Food service doesn’t have to be a punishment in coach


Imagine you are sitting in the middle seat in economy class. The middle seat of the middle section, something like 53E on a widebody. It’s cramped, you’re wedged in tight, and you’ve lost all battles for an armrest. Peeling back the lid of what’s supposed to be dinner can feel like adding insult to injury. Nowadays, “how about that airplane food, huh?” is a setup so well-worn it’s groan-worthy, and no commentary on the state of aviation is complete without a good hashing out of the onboard hash.

Sure, in first and business class, the food is usually – though not always – swell. For example, Lufthansa’s menus have traditionally featured partnerships with well-established chefs, and have taken advantage of regional specialties. The carrier’s Taste of America menu, which will showcase dishes from different regions of the US, is yet another step in this direction that elevates dining in the air. But that’s first and business on a top tier carrier, and we’re sitting in 53E.

But the food service doesn’t have to be a punishment in coach. Case in delicious point: Netherlands-based minibite’s Butter Syrup Waffle XL. Anyone doing a little city hopping with Lufthansa has had an opportunity to break open one of these sugary treats. At first blush – indeed, at first bite – one might see them as another step on the long, strenuous the path of cost-cutting. But when placed on top of a cup of tea and allowed to sit for a minute or so, the syrup melts, the waffle softens, and suddenly you realize that everything’s not so bad after all.

Still, it could be better. So say the minds at UK-based BD Foods, which focuses on sauces and dressings cooked in small batches by chefs, not machines.

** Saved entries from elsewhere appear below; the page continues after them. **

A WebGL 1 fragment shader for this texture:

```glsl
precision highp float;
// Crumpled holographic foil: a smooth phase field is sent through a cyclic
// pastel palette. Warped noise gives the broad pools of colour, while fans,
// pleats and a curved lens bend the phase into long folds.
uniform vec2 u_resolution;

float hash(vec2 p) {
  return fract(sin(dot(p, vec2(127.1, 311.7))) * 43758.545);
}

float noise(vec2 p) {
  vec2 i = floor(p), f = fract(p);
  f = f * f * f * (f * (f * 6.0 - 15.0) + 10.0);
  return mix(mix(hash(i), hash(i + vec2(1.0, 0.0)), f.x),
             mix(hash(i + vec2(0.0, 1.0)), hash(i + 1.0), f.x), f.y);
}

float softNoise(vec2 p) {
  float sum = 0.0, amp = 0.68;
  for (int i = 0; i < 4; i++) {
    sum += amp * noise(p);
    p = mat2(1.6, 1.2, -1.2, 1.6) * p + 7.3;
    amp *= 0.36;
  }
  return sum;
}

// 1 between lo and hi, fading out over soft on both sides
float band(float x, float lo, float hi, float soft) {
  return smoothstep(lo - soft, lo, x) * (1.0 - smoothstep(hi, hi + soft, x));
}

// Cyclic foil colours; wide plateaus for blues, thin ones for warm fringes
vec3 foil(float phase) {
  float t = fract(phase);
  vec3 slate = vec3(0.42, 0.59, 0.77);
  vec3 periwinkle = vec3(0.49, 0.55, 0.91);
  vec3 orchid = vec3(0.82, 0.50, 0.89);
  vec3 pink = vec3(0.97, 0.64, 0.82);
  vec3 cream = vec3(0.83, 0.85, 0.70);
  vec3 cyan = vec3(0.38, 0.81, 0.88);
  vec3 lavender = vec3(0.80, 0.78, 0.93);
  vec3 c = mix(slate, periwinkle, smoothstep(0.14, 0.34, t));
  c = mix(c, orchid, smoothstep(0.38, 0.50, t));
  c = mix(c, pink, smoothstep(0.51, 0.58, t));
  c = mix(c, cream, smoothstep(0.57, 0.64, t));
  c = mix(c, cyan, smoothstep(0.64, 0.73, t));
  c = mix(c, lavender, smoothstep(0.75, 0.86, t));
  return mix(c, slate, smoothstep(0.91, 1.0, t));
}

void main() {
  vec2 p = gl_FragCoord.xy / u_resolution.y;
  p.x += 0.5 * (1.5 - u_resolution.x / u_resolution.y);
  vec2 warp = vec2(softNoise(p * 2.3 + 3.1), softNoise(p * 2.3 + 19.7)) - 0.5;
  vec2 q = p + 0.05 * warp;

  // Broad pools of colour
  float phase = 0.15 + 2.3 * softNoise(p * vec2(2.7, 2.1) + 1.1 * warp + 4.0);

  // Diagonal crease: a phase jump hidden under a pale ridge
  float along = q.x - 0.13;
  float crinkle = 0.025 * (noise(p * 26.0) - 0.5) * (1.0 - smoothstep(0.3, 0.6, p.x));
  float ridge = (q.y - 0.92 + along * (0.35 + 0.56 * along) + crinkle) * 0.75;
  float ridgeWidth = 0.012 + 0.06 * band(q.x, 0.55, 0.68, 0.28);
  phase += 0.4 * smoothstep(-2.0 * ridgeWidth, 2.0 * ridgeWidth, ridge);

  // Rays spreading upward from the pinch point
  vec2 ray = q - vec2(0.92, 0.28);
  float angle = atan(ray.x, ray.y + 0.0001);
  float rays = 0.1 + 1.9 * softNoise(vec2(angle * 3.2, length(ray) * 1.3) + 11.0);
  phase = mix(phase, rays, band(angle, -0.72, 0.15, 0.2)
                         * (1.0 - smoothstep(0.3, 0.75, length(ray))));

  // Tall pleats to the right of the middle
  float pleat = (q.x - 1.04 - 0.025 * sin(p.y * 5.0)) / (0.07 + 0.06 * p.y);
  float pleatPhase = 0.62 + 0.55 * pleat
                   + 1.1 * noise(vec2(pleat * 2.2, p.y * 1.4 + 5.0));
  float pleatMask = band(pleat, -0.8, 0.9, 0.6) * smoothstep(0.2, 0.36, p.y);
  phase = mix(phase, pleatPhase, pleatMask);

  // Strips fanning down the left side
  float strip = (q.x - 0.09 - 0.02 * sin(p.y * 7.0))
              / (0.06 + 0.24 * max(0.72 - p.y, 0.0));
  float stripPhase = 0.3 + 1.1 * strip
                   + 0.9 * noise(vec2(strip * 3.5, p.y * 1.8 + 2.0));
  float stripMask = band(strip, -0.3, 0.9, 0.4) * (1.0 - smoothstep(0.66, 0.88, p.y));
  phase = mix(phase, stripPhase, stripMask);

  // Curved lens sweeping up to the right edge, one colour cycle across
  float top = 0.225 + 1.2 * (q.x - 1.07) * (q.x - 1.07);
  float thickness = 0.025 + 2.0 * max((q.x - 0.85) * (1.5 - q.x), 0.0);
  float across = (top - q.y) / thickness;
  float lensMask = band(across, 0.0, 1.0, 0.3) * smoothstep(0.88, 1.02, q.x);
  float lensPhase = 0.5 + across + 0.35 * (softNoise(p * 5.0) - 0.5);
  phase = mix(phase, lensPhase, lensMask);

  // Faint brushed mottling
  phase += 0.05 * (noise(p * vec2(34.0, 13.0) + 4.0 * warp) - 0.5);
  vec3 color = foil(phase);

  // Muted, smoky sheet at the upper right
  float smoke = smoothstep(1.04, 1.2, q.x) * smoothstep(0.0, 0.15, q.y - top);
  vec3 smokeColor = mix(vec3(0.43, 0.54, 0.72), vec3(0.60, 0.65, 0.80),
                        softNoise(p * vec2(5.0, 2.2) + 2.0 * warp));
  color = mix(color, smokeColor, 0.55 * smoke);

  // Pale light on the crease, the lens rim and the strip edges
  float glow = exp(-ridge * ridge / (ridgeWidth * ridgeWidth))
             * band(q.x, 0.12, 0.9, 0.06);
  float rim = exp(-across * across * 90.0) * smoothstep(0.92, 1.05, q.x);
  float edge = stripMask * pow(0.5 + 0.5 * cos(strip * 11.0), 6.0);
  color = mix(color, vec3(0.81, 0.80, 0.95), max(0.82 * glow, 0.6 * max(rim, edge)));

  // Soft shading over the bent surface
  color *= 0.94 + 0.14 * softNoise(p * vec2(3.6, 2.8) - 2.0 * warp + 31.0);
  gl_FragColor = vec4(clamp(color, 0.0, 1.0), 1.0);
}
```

The company tailors its products to the menus of its clients, which include British Airways, KLM, Cathay Pacific, and Qantas. An examination of airplane food can sometimes be bleak, but BD Foods’ devil-in-the-details attitude is a pocket of sunshine.

This drive to overhaul inflight food service isn’t just confined to the food itself. MI Airline and Foodcase teamed up to create a more restaurant-like experience in the air. MI Airline is the proprietor of AirFi, the portable onboard wireless solution with an installation process that involves carrying the box on board. That’s it.

The two Dutch firms have come together to create a system where passengers will be able to place orders with the crew over their own personal devices if they connect to the AirFi network. There they can also find out more information about the meals and their original.

Foodcase’s expertise lies – according to Chief Commercial Officer Stephan Bonger – in “[combining] food technology and packaging technology…” which means the company is ideally suited to deliver what MI Airline promises. It specializes in overcoming creating “ambient” food with good flavor and without preservatives, so when the system goes live, the excitement for the software will be matched with excitement for the food.

For the shyest passengers, this independence will likely be a godsend. For the connected crew, MI Airline and Foodcase anticipate that it will change the pace of inflight service and improve the crew’s ability to respond to passenger needs, but this has yet to be put to the test. Foodcase’s CEO, Wilbert de Louw, predicts that food costs and waste will go down. These reduced costs, paired with the associated savings in fuel costs, are sure to please the airlines.

Further down the line, they imagine the system communicating with intelligent ovens that will be able to prepare to heat meals.

Looking at the video from Foodcase and MI Airline, one wonders what will happen if a bevy of orders come in all at once or if passengers will have a hard time using the system.

The attitude behind this innovation is what’s necessary. A new luxury amenity in first or business is great, but more travelers will have a chance to appreciate good food in 53E, and with so many efforts being made to pack passengers in tighter, a decent food service could save the passenger’s experience.